Local operating companies owned by Kenyans include Mofabet (Johannes Swift), Zukabet (Muvana Limited), Hollywood Bets, Safe Bet, and Unibet. Online betting firms increased drastically in number too. This ultimately led to a combined revenue income of Sh204 billion in 2018 alone.
The enormous success of the industry created concern about the social impact of betting. This led to new and increased gambling regulations including, perhaps most notably, tighter restrictions on marketing and advertising.
Betting has become an activity that is especially popular among the youth. They seem to view gambling and betting as a fun pastime and a way to make a quick buck.
According to the government, as high as 54% of Kenyan betting enthusiasts earn a low-bracket income.
A Clear Craze for Betting
Underlining the betting craze is the fact that Kenyans reportedly spent Sh83.2 billion on bets during the six months leading up to September last year. This figure applies to those bets placed via Safaricom’s M-Pesa platform alone.
According to Safaricom’s report, the monetary value of the bets wagered is increasing at an average of 69% annually.
Even though the Kenya Revenue Authority (KSA) collects 7.5% of the value of bets placed, and over and above the 20% of winnings and corporate taxes, the industry has only continued to experience ongoing growth.
With M-Pesa’s payments, it’s clear to see that betting on sports is now the second-largest line of revenue. It trails consumer-to-business, which saw Sh5.1 billion generated in sales during the six months leading up to September.
What’s interesting to note about this is that Safaricom charges some of the highest fees in the country when compared with other M-Pesa brands.
A recent court case involving the KRA and Pevans East Africa highlighted how lucrative a business gambling and betting is. Pevans East Africa pioneered betting in Kenya via their SportPesa brand.

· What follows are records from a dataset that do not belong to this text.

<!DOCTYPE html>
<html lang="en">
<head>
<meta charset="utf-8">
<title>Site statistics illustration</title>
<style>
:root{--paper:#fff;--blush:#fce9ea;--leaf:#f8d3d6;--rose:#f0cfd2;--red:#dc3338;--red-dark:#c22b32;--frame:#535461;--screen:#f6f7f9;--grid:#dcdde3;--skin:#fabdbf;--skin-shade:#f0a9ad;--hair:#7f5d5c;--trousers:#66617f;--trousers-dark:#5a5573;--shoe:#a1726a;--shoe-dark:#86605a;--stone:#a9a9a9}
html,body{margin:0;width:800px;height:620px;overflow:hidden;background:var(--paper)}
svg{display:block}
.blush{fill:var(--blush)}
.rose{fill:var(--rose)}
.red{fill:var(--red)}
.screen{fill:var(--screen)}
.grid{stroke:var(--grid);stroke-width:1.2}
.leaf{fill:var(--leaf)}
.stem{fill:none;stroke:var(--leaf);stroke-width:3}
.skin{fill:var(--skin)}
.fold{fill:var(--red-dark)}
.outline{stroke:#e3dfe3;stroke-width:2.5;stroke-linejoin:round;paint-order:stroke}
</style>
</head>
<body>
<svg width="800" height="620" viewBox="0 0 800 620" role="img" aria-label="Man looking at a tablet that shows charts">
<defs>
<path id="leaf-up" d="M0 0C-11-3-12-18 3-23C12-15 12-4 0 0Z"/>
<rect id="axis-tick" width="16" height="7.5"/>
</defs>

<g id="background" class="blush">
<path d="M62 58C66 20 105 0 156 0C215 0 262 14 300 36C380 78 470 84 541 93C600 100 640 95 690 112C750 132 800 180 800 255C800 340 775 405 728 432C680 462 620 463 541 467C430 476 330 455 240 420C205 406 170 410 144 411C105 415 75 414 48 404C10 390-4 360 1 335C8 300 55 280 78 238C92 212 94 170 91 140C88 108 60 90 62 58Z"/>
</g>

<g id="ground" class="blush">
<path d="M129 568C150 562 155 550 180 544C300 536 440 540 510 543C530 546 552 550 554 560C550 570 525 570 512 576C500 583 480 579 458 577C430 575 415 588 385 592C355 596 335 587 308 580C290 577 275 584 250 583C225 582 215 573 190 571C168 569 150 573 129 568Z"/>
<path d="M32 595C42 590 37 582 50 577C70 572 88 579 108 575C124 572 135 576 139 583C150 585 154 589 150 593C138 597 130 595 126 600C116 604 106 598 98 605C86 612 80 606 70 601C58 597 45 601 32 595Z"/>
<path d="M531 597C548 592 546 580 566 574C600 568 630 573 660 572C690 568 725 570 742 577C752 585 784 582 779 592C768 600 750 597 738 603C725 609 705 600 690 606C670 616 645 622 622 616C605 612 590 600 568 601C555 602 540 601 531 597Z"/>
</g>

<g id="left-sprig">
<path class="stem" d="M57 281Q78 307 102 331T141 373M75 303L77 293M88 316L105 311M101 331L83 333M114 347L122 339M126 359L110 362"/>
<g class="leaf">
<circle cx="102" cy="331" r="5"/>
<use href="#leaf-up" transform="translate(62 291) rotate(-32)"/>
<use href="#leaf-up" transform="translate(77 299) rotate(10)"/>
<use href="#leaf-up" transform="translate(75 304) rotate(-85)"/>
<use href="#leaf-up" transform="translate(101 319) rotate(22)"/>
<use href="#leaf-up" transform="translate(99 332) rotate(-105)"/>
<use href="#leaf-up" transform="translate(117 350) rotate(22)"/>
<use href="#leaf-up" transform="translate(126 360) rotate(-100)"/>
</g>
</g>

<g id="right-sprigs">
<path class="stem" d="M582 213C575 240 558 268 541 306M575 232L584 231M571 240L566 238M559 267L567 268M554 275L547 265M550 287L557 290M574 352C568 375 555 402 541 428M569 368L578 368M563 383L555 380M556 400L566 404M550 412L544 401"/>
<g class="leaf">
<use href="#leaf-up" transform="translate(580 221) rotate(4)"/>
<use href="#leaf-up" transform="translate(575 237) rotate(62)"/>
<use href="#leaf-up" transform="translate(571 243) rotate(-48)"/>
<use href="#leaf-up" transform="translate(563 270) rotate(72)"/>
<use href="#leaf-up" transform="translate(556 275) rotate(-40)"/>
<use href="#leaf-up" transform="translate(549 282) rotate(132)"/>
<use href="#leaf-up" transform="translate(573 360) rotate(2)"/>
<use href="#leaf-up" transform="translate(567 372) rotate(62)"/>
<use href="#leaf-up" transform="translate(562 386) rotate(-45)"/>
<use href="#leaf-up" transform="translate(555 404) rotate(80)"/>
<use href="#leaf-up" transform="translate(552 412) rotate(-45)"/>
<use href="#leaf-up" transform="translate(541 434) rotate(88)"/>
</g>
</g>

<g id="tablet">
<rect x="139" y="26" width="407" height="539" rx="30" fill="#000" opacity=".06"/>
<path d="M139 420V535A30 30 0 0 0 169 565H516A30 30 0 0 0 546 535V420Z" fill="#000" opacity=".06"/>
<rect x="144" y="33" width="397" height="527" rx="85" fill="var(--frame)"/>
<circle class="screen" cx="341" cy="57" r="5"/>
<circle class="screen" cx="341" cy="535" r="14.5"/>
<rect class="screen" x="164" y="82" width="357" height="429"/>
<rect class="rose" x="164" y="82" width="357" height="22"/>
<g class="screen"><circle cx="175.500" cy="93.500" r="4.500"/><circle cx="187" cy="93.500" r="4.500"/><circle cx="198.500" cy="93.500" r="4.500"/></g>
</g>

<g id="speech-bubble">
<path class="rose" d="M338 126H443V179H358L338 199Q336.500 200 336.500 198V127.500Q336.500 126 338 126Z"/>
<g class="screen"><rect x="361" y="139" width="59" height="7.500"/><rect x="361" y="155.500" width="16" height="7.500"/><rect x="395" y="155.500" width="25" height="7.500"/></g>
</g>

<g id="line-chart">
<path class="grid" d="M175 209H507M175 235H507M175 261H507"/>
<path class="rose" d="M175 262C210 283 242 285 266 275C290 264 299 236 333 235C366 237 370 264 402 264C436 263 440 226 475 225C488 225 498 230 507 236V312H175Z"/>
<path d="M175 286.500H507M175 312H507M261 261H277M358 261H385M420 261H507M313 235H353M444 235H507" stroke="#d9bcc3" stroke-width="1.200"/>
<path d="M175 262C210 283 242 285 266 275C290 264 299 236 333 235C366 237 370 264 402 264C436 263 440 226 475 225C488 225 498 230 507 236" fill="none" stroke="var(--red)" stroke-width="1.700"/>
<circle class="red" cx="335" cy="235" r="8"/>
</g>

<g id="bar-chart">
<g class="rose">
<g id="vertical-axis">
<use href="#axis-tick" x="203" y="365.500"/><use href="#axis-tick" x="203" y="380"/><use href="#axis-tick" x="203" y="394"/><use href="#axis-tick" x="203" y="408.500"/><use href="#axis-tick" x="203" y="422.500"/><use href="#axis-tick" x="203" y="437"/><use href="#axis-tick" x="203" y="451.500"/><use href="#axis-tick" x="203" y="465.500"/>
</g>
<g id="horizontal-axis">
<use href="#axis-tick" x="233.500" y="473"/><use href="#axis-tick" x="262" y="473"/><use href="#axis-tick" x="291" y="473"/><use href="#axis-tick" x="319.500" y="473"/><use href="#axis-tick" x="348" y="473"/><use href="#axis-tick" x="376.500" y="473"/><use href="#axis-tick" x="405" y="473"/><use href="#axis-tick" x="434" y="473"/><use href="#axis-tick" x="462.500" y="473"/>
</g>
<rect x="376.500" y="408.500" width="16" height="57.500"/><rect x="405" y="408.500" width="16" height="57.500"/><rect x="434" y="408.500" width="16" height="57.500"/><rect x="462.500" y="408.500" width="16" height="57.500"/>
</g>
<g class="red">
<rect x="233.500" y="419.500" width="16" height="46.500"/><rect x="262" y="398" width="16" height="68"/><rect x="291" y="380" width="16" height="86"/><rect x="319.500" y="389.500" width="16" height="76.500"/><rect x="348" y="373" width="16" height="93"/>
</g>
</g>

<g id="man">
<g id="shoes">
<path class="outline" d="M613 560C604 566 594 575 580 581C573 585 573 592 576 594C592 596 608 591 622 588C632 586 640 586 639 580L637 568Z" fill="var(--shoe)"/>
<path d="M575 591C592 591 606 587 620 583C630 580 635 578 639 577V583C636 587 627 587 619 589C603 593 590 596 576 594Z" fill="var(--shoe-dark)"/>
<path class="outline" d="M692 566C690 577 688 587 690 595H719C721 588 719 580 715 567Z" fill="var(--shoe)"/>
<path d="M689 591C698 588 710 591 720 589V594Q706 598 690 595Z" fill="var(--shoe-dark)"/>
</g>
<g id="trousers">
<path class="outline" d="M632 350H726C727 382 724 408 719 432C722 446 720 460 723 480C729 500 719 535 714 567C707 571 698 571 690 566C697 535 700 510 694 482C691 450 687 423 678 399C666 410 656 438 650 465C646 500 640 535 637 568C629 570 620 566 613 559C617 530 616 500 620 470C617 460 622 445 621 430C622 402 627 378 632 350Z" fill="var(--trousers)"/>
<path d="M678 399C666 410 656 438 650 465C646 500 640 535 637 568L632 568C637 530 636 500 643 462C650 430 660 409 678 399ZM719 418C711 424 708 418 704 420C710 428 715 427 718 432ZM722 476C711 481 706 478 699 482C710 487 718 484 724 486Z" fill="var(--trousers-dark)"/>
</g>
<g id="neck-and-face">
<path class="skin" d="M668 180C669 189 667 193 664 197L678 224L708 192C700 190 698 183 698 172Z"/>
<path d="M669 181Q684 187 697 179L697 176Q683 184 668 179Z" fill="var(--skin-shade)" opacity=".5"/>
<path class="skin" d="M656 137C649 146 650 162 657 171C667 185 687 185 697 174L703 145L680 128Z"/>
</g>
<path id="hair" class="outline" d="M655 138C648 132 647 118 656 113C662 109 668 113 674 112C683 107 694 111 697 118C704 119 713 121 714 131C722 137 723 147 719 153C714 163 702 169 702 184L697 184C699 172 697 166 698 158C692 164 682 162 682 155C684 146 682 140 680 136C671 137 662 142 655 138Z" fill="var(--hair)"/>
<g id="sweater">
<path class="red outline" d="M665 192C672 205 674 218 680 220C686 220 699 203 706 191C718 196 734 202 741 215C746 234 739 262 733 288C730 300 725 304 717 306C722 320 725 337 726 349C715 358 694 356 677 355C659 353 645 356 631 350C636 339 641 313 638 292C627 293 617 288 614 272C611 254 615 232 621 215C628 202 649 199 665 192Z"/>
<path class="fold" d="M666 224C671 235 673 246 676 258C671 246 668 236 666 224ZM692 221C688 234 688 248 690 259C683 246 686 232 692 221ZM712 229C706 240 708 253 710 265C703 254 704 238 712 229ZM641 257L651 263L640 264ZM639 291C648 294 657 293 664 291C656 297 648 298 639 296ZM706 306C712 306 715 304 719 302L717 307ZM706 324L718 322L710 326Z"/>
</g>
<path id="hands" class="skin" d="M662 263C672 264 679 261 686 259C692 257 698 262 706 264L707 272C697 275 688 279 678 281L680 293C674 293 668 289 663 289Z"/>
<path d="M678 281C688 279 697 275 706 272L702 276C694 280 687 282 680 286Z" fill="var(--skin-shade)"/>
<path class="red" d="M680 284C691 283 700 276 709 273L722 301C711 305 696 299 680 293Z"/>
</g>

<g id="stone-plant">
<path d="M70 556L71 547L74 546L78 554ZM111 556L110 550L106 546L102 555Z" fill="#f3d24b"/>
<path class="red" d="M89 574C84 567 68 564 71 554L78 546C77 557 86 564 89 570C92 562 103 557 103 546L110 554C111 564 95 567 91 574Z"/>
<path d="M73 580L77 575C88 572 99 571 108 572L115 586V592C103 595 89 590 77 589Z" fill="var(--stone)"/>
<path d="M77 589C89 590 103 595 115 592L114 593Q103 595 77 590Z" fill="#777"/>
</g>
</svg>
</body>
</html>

According to court documents, Pevans accepted Sh149.7 billion in 2018. This makes it the second-largest betting firm trading in the country after Safaricom.